Hippocrates, known as the father of Western medicine, said, “Obese people…should perform hard work…eat only once a day, take no baths, sleep on a hard bed and walk naked as long as possible.” The Seven Deadly Sins equate gluttony with anger, avarice, envy, lust, pride, and sloth.
For more than two thousand years, Western society has considered obesity a weakness of character, or at least evidence of poor self-control. Probably for that reason, people are subjected to abuse, discrimination, and stigma because of their weight, even though such prejudice directed at virtually any other physical characteristic or medical condition would be socially unacceptable today.
In one of the only studies to address this issue in a general population, researchers examined whether common stereotypes about people with obesity have any basis in reality. Using a nationally representative survey, the investigators compared body weight with personality traits among 3,176 adults living in the United States. They found negligible or no relationships between weight and measures of conscientiousness, agreeableness, emotional stability, or extraversion. In contrast, demographic factors like age and gender were significantly associated with each of these traits. This and other research shows that a person’s size has nothing to do with his or her inner qualities.
In fact, weight loss is difficult for almost everyone, regardless of starting weight. Someone 5 feet 10 inches and 170 pounds (within the normal range for body weight) would probably have no less difficulty losing 20 pounds than a person of the same height weighing 100 pounds more.

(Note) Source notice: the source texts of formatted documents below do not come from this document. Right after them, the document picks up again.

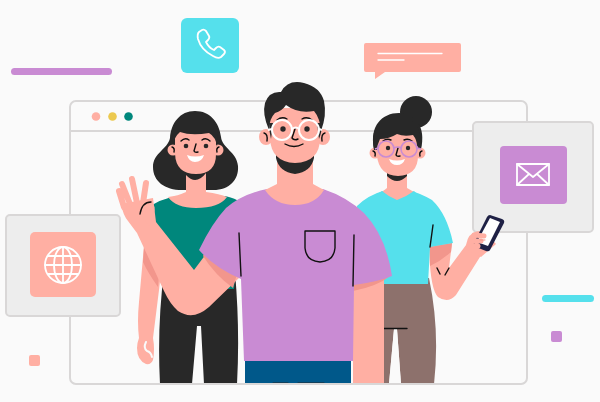
<!DOCTYPE html>
<html lang="en">
<head>
<meta charset="utf-8">
<title>Contact us team illustration</title>
<style>
:root{--paper:#fafafa;--frame:#d9d7d7;--panel:#ededed;--skin:#ffafa3;--shade:#f2968c;--ink:#282828;--line:#111;--purple:#c98bd3;--cyan:#55e0ec;--teal:#00877c;--blue:#00588a;--brown:#8d716c;--yellow:#ecc94f;--white:#fff}
html,body{margin:0;background:var(--paper);overflow:hidden}
svg{display:block;width:600px;height:402px}
.skin{fill:var(--skin)}.shade{fill:var(--shade)}.ink{fill:var(--ink)}.purple{fill:var(--purple)}.cyan{fill:var(--cyan)}.teal{fill:var(--teal)}.blue{fill:var(--blue)}.brown{fill:var(--brown)}.yellow{fill:var(--yellow)}.paper{fill:var(--paper)}.white{fill:var(--white)}
.panel{fill:var(--panel);stroke:var(--frame);stroke-width:2}
.frame{fill:none;stroke:var(--frame);stroke-width:2}
.icon{fill:none;stroke:var(--white);stroke-width:1.8;stroke-linecap:round;stroke-linejoin:round}
.detail{fill:none;stroke:var(--line);stroke-width:1.4;stroke-linecap:round;stroke-linejoin:round}
.finger{fill:none;stroke:var(--skin);stroke-linecap:round}
.lens{fill:none;stroke:var(--white);stroke-width:2}
.lens-purple{fill:none;stroke:var(--purple);stroke-width:1.6}
</style>
</head>
<body>
<svg viewBox="0 0 600 402" role="img" aria-label="Three smiling colleagues in front of a browser window with contact icons">
<defs>
<clipPath id="stage"><rect width="600" height="383"/></clipPath>
</defs>

<g id="accents">
<rect class="purple" x="11" y="68" width="101" height="7" rx="3.5"/>
<rect class="cyan" x="542" y="295" width="52" height="7" rx="3.5"/>
<rect class="skin" x="29" y="355" width="11" height="11" rx="2"/>
<rect class="purple" x="551" y="331" width="11" height="11" rx="2"/>
</g>

<g id="browser-window">
<rect class="frame" x="70" y="101" width="457" height="283" rx="6"/>
<path class="frame" d="M70 131H527"/>
<circle class="skin" cx="96" cy="116.500" r="4.300"/>
<circle class="yellow" cx="112.500" cy="116.500" r="4.300"/>
<circle class="teal" cx="128.500" cy="116.500" r="4.300"/>
</g>

<g id="phone-card">
<rect class="cyan" x="181" y="18" width="58" height="55" rx="6"/>
<path class="icon" d="M199 32l3-2q2-1 4 1l3 5q1 2-1 4l-2 2q3 6 8 8l2-2q2-2 4-1l4 3q2 2 0 4l-3 3q-3 2-8-1c-8-4-13-10-15-17q-1-5 1-7z"/>
</g>

<g id="speech-bubble">
<path class="skin" d="M366 43h93q2 0 2 2v25q0 2-2 2h-74l-10 7v-7h-9q-2 0-2-2v-25q0-2 2-2z"/>
<path class="icon" style="stroke-width:1.300" d="M378 53.500h64M378 60h26"/>
</g>

<g id="globe-panel">
<rect class="panel" x="6" y="215" width="114" height="101" rx="4"/>
<rect class="skin" x="30" y="232" width="66" height="65" rx="5"/>
<g class="icon">
<circle cx="63" cy="265" r="18"/>
<ellipse cx="63" cy="265" rx="9" ry="18"/>
<path d="M63 247v36M45 265h36M48 256h30M48 274h30"/>
</g>
</g>

<g id="mail-panel">
<rect class="panel" x="473" y="122" width="120" height="110" rx="4"/>
<rect class="purple" x="500" y="146" width="67" height="58" rx="4"/>
<g class="icon">
<rect x="517" y="164" width="32" height="21"/>
<path d="M517 164l16 13 16-13M517 185l12-11M549 185l-12-11"/>
</g>
</g>

<g id="people" clip-path="url(#stage)">

<g id="woman-left">
<path class="ink" d="M195 111c-15 0-24 12-25 27-2 11-17 15-17 29 0 15 13 24 32 23h26c18 1 28-10 27-24-1-14-16-18-17-29-2-15-11-26-26-26z"/>
<path class="skin" d="M144 246h20l-5 44-6 48q2 11 0 22-2 5-7 4-9-4-9-16 0-5 2-10-2-16 0-36z"/>
<path class="shade" d="M144 247q8 10 16 15l-2 25q-10-14-15-25z"/>
<path class="detail" d="M146 342q-3 6 1 9 4 1 5 6" style="stroke:var(--paper);stroke-width:2"/>
<path class="ink" d="M164 272h71q5 58 2 112h-33l-3-58h-4l-5 58h-32q-3-58 4-112z"/>
<path class="teal" d="M178 196q-20 3-31 13l17 40v40h70l8-86q-7-5-17-7z"/>
<path class="skin" d="M186 168h20v24q14 2 21 5-8 11-31 11-20 0-28-11 10-1 18-5z"/>
<path class="ink" d="M186 168h20v5q-10 13-20 2z"/>
<circle class="skin" cx="173" cy="150" r="5.500"/>
<circle class="skin" cx="218" cy="150" r="5.500"/>
<path class="skin" d="M175 130h41v24q0 20-20 20t-21-20z"/>
<path class="ink" d="M173 146q-4-32 22-33 26 1 22 34-1-10-8-14-18 3-29-1-6 5-7 14z"/>
<circle class="ink" cx="186" cy="146" r="2.300"/>
<circle class="ink" cx="206" cy="146" r="2.300"/>
<path class="detail" d="M181 141q4-4 8-1M202 140q4-3 8 1M196 144l-2 7q1 2 4 1M172 147q3 1 2 5M219 147q-3 1-2 5"/>
<path class="white" d="M187 155q8 3 17 0-2 7-9 7-6 0-8-7z"/>
</g>

<g id="woman-right">
<path class="skin" d="M430 246l22-3-3 25 20-27 16 8-29 46q-8 9-18 2-8-8-9-51z"/>
<path class="shade" d="M430 247l22-4-1 9q-10 9-21 14z"/>
<path class="detail" d="M437 268q2 4 3 6M449 268l-4 7"/>
<path class="brown" d="M355 278h74q11 52 5 106h-33l-4-55h-3l-5 55h-34z"/>
<path class="paper" d="M394 329h3l4 55h-12z"/>
<path class="detail" d="M383 328.500h24"/>
<path class="cyan" d="M386 190q-18 5-29 16v78h71l2-37 23-4q-6-29-21-43-12-7-24-10z"/>
<path class="detail" d="M433 225l-3 22"/>
<path class="skin" d="M387 168h20v20l7 4q-7 10-17 10-9 0-15-10l5-4z"/>
<path class="cyan" d="M382 191q7 6 15 9 9-3 17-9l4 4-20 16-22-16z"/>
<path class="ink" d="M387 169h20v7q-10 10-20 0z"/>
<circle class="ink" cx="416" cy="112" r="16"/>
<path class="ink" d="M374 149c-5-23 8-36 25-36 17 1 27 14 22 36z"/>
<circle class="skin" cx="375" cy="153" r="5.500"/>
<circle class="skin" cx="420" cy="153" r="5.500"/>
<path class="skin" d="M377 137q14 0 22-5 11 4 19 2v22q0 19-20 20-19-1-21-20z"/>
<path class="ink" d="M374 150q-4-20 8-29h30q11 10 9 28l-4-3q0-6-4-11-9 2-16-1-8 5-17 5-3 6-3 11z"/>
<circle class="ink" cx="388" cy="148" r="2.200"/>
<circle class="ink" cx="408" cy="148" r="2.200"/>
<path class="detail" d="M383 141q4-3 8-1M404 140q4-2 8 1M398 148l-2 7q1 2 4 1M373 151q3 1 2 5M422 151q-3 1-2 5"/>
<g class="lens-purple">
<circle cx="386" cy="149" r="8"/><circle cx="409" cy="149" r="8"/>
<path d="M394 148q4-2 7 0M378 148l-3 1M417 148l4 1"/>
</g>
<path class="white" d="M389 159q8 3 16 0-2 6-8 6-6 0-8-6z"/>
</g>

<g id="phone-in-hand">
<path class="skin" d="M466 249q0-12 7-16 7-4 14 0l9 11-15 13z"/>
<path fill="#1f2145" d="M490 215l12 4q3 1 2 4l-14 27q-1 2-4 1l-10-4q-3-1-2-4l13-26q1-2 3-2z"/>
<path class="white" d="M490 218l10 4-12 24-11-4z"/>
<path class="finger" stroke-width="5" d="M474 235l10 1M475 241l6 0M473 246l5 0"/>
<path class="detail" style="stroke:var(--shade);stroke-width:1" d="M480 240h5"/>
</g>

<g id="man">
<path class="skin" d="M353 278l31-2v108h-31z"/>
<path class="shade" d="M353 282l37-6q-12 10-37 15z"/>
<path class="blue" d="M245 358h106v26H245z"/>
<path class="detail" style="stroke:var(--ink);stroke-width:1" d="M273 383h15M298 383h26"/>

<g id="waving-arm">
<path class="skin" d="M121 204l32-6 3 24 38 48 21-28 24 36-30 29q-16 14-31 4-8-7-14-20l-27-58-9-12q-5-6-7-17z"/>
<path class="shade" d="M206 250l31 24-4 14q-18-13-30-32z"/>
<path class="finger" stroke-width="6" d="M124 207l-5-16M130 204l-8-20M137 203l-5-24M143 203l3-20"/>
<path class="skin" d="M139 213q4-11 12-11 5 3 3 12l-5 12z"/>
<path class="detail" d="M140 214q2-12 11-12"/>
</g>

<path class="purple" d="M267 189q-25 5-41 19-14 15-27 42 16 18 42 29l3 82h109l1-76q23-3 38-9-6-40-28-63-17-16-41-24z"/>
<path class="detail" d="M239 233l2 43M354 235l-1 51"/>
<path class="detail" d="M305 231h30v17q-1 13-15 14-14-1-15-14z"/>
<path class="skin" d="M277 160h36v24l11 6q-9 15-29 15t-30-15l12-6z"/>
<path class="ink" d="M276 152h38v6q-3 14-19 16-16-2-19-16z"/>
<ellipse class="skin" cx="266" cy="137" rx="7" ry="8"/>
<ellipse class="skin" cx="323" cy="137" rx="7" ry="8"/>
<path class="skin" d="M270 108h50v30q0 24-25 25-24-1-25-25z"/>
<path class="ink" d="M269 130q-7-16-4-27 4-12 16-11 7-13 23-9 16 4 20 18 3 14-3 30-1-13-7-20-16 3-28-6-4 6-11 8-6 6-6 17z"/>
<path class="ink" d="M269 123l4 0-2 16q-2-8-2-16zM317 123h5q0 9-3 16z"/>
<circle class="ink" cx="283" cy="129" r="2.700"/>
<circle class="ink" cx="307" cy="129" r="2.700"/>
<path class="detail" d="M277 120q5-4 10-1M302 119q5-3 10 1M295 129l-3 9q2 3 6 1M285 144q9 5 18 0M264 133q4 1 3 8M325 133q-4 1-3 8"/>
<g class="lens">
<circle cx="282" cy="130" r="10"/><circle cx="309" cy="130" r="10"/>
<path d="M292 129q4-3 7 0M272 129l-4 1M319 129l3 1"/>
</g>
</g>
</g>
<path class="frame" d="M76 384H521"/>
</svg>
</body>
</html>
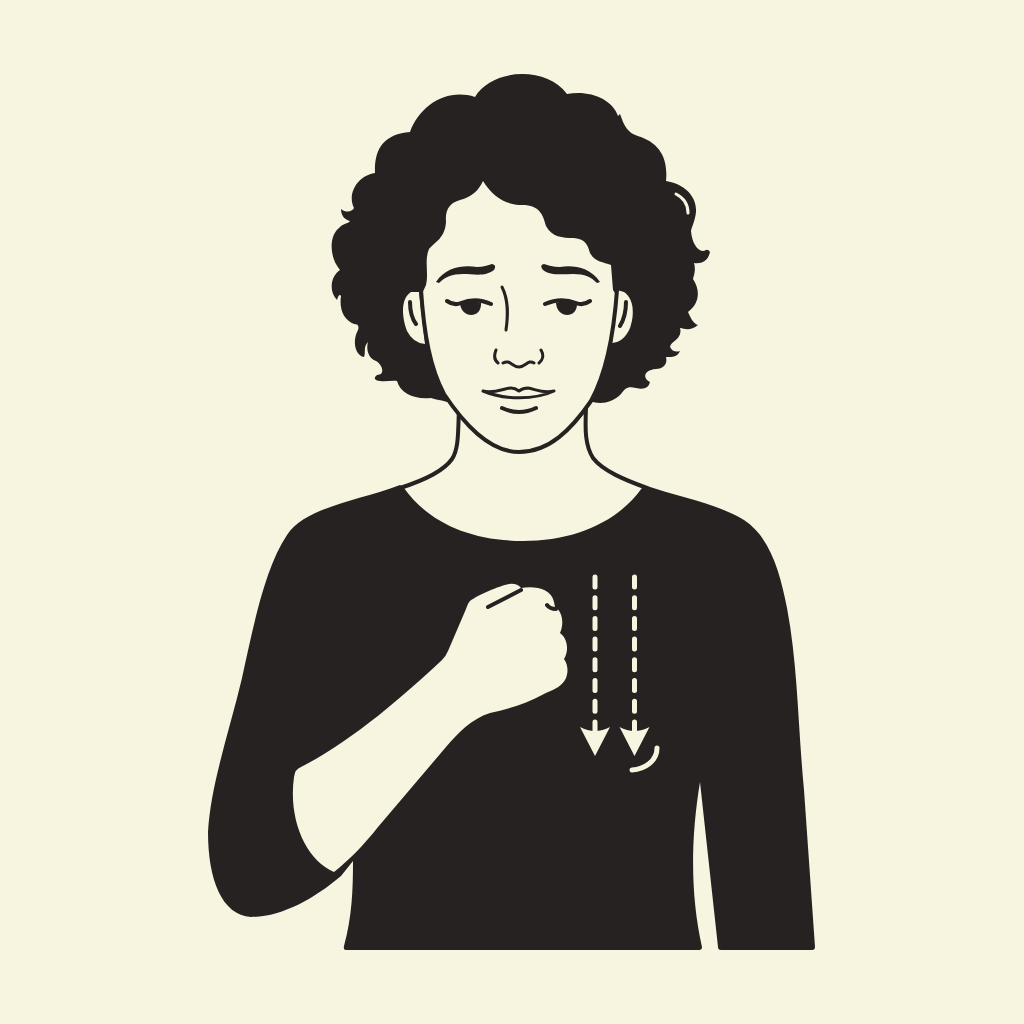
<!DOCTYPE html>
<html lang="en">
<head>
<meta charset="utf-8">
<title>Sign illustration: fist moving down the chest</title>
<style>
:root { --cream: #f7f4e0; --ink: #262221; }
html, body { margin: 0; width: 1024px; height: 1024px; overflow: hidden; background: var(--cream); }
svg { display: block; }
.ink { fill: var(--ink); }
.cream { fill: var(--cream); }
.line { fill: none; stroke: var(--ink); stroke-width: 4; stroke-linecap: round; stroke-linejoin: round; }
.light-line { fill: none; stroke: var(--cream); stroke-width: 5; stroke-linecap: round; }
.dash { stroke-dasharray: 10 10.7; }
</style>
</head>
<body>
<svg width="1024" height="1024" viewBox="0 0 1024 1024" role="img" aria-label="Woman with curly hair and a sad expression holding a fist to her chest, with two arrows pointing down">
  <defs>
    <g id="down-arrow">
      <path class="light-line dash" d="M0 577V733"/>
      <path class="cream" d="M-15 727Q0 735 15 727L0 756Z"/>
    </g>
  </defs>

  <g id="hair">
    <path class="ink" d="M475 97C492 68 547 66 567 94C590 90 612 99 618 116L620 114L623 122C628 133 634 135 641 137C662 145 668 161 666 181C685 184 697 197 696 212C695 221 692 226 691 231C692 244 699 254 706 250Q708 249 710 252C708 261 702 264 694 263C696 270 694 275 693 279C701 291 699 304 688 312C691 319 694 324 698 325C691 331 685 329 680 328C683 339 671 341 670 347Q673 353 680 351C677 358 671 357 666 357C668 365 662 369 656 369C644 370 642 378 650 382Q648 391 636 388C627 386 625 389 621 394C612 403 600 405 590 401L568 360L458 360L447 402C441 400 437 400 431 398C415 400 400 393 397 381C390 380 384 383 376 380Q373 378 377 375C386 375 382 364 376 361C368 358 366 349 368 342C363 347 366 352 364 357C355 355 352 341 358 330Q360 324 354 324C344 320 339 310 341 296Q339 293 337 300C329 292 330 277 340 270C329 257 329 236 339 228C343 223 348 224 350 221C346 220 341 217 341 209C346 213 352 212 354 208C347 194 357 176 375 173C374 149 384 134 410 132C420 105 447 88 475 97Z"/>
    <path class="light-line" stroke-width="3" style="stroke-width:3" d="M676 194Q688 200 688 213"/>
  </g>

  <g id="ears">
    <path class="cream" d="M411 292C400 299 402 318 407 331Q413 343 425 344L419 292Z"/>
    <path class="cream" d="M624 292C635 300 634 316 630 328Q624 342 612 343L617 290Z"/>
    <path class="line" d="M410 302Q410 316 416 324M626 302Q626 316 620 326"/>
  </g>

  <g id="neck">
    <path class="cream" d="M459 406C458 430 459 449 452 459C443 472 422 481 400 488L440 545H610L647 488C625 480 603 471 593 458C585 445 585 430 586 406Z"/>
    <path class="line" d="M459 408C458 430 459 449 452 459C443 472 422 481 400 488M586 408C585 430 585 445 593 458C603 471 625 480 647 488"/>
  </g>

  <g id="face">
    <path class="cream" d="M483 181C493 197 506 205 522 205C540 205 543 215 546 226C552 237 562 238 574 238C586 239 588 246 590 253C595 262 603 262 611 265L613 290L617 296C614 332 606 374 591 401C571 430 549 452 519 452C489 452 464 424 444 395C429 366 425 332 421 296L426 285C429 273 424 261 429 249C435 242 445 238 446 222C445 209 450 203 460 200C472 197 479 190 483 181Z"/>
    <path class="line" d="M421 290C424 334 430 368 444 394C464 424 489 452 519 452C549 452 571 430 591 401C606 374 614 332 617 290"/>
    <path class="ink" d="M436 282C446 267 463 265 477 267C483 267 488 265 492 264Q497 265 494 270C485 277 474 274 463 274C452 274 445 277 439 283ZM600 282C590 267 573 265 560 267C553 267 548 265 544 264Q539 265 543 270C551 276 562 274 573 274C585 274 591 277 597 283Z"/>
    <g id="eyes">
      <path class="ink" d="M460 303Q470 299 481 303C482 319 461 319 460 303ZM556 303Q567 299 577 303C578 319 557 319 556 303Z"/>
      <path class="line" d="M447 301Q454 306 461 303C471 299 480 299 491 304M590 301Q583 306 576 303C566 299 556 299 545 304"/>
    </g>
    <g id="nose">
      <path class="line" style="stroke-width:3" d="M502 287C509 301 508 316 506 330"/>
      <path class="line" style="stroke-width:3" d="M496 350C494 355 494 360 498 363M503 363C510 359 512 367 519 367C526 367 528 359 534 363M541 350C544 355 543 360 539 363"/>
    </g>
    <g id="mouth">
      <path class="line" style="stroke-width:3" d="M483 391C494 394 505 388 511 388Q515 388 519 391Q523 388 528 388C535 389 543 394 554 391C535 400 504 400 483 391Z"/>
      <path class="line" d="M502 408Q519 416 536 408"/>
    </g>
  </g>

  <g id="sweater">
    <path class="ink" d="M400 485L404 488C428 522 470 541 523 541C573 541 617 523 642 488L647 486C679 497 716 503 744 520C770 537 780 572 787 608C798 666 798 728 804 790L815 947Q815 950 812 950H721Q718 950 718 947L700 782C690 843 691 898 702 947Q702 950 699 950H346Q343 950 344 946C352 917 353 890 353 861L341 876C314 899 281 917 251 917C222 915 208 880 208 832C211 783 229 733 242 678C254 623 265 568 287 535C305 507 358 501 400 485Z"/>
  </g>

  <g id="forearm-and-fist">
    <path class="cream" d="M470 601C478 595 499 586 509 584Q517 583 521 588C535 586 551 588 554 602L555 607C563 612 564 624 560 633C568 639 569 651 564 659C569 666 568 675 565 680C560 688 552 690 544 694C526 704 508 709 490 713C471 719 458 733 446 747L378 827C363 846 349 860 334 872C306 860 288 820 294 777Q295 769 301 767C352 741 401 698 442 660Q446 656 448 651L466 609Q468 603 470 601Z"/>
    <path class="line" d="M488 607L521 590M547 605Q550 609 556 609"/>
  </g>

  <g id="movement-marks">
    <use href="#down-arrow" x="595"/>
    <use href="#down-arrow" x="634.5"/>
    <path class="light-line" d="M657 748C657 761 645 769 632 770"/>
  </g>
</svg>
</body>
</html>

Obesity is more an issue of biology than willpower. But that doesn’t mean you’ll never reach a healthy weight. The answer is to line up biology with behavior, so that the effort you put into a weight loss program produces long-term results, not resistance from your body. That’s the focus of the diet and lifestyle plan in my forthcoming book, Always Hungry?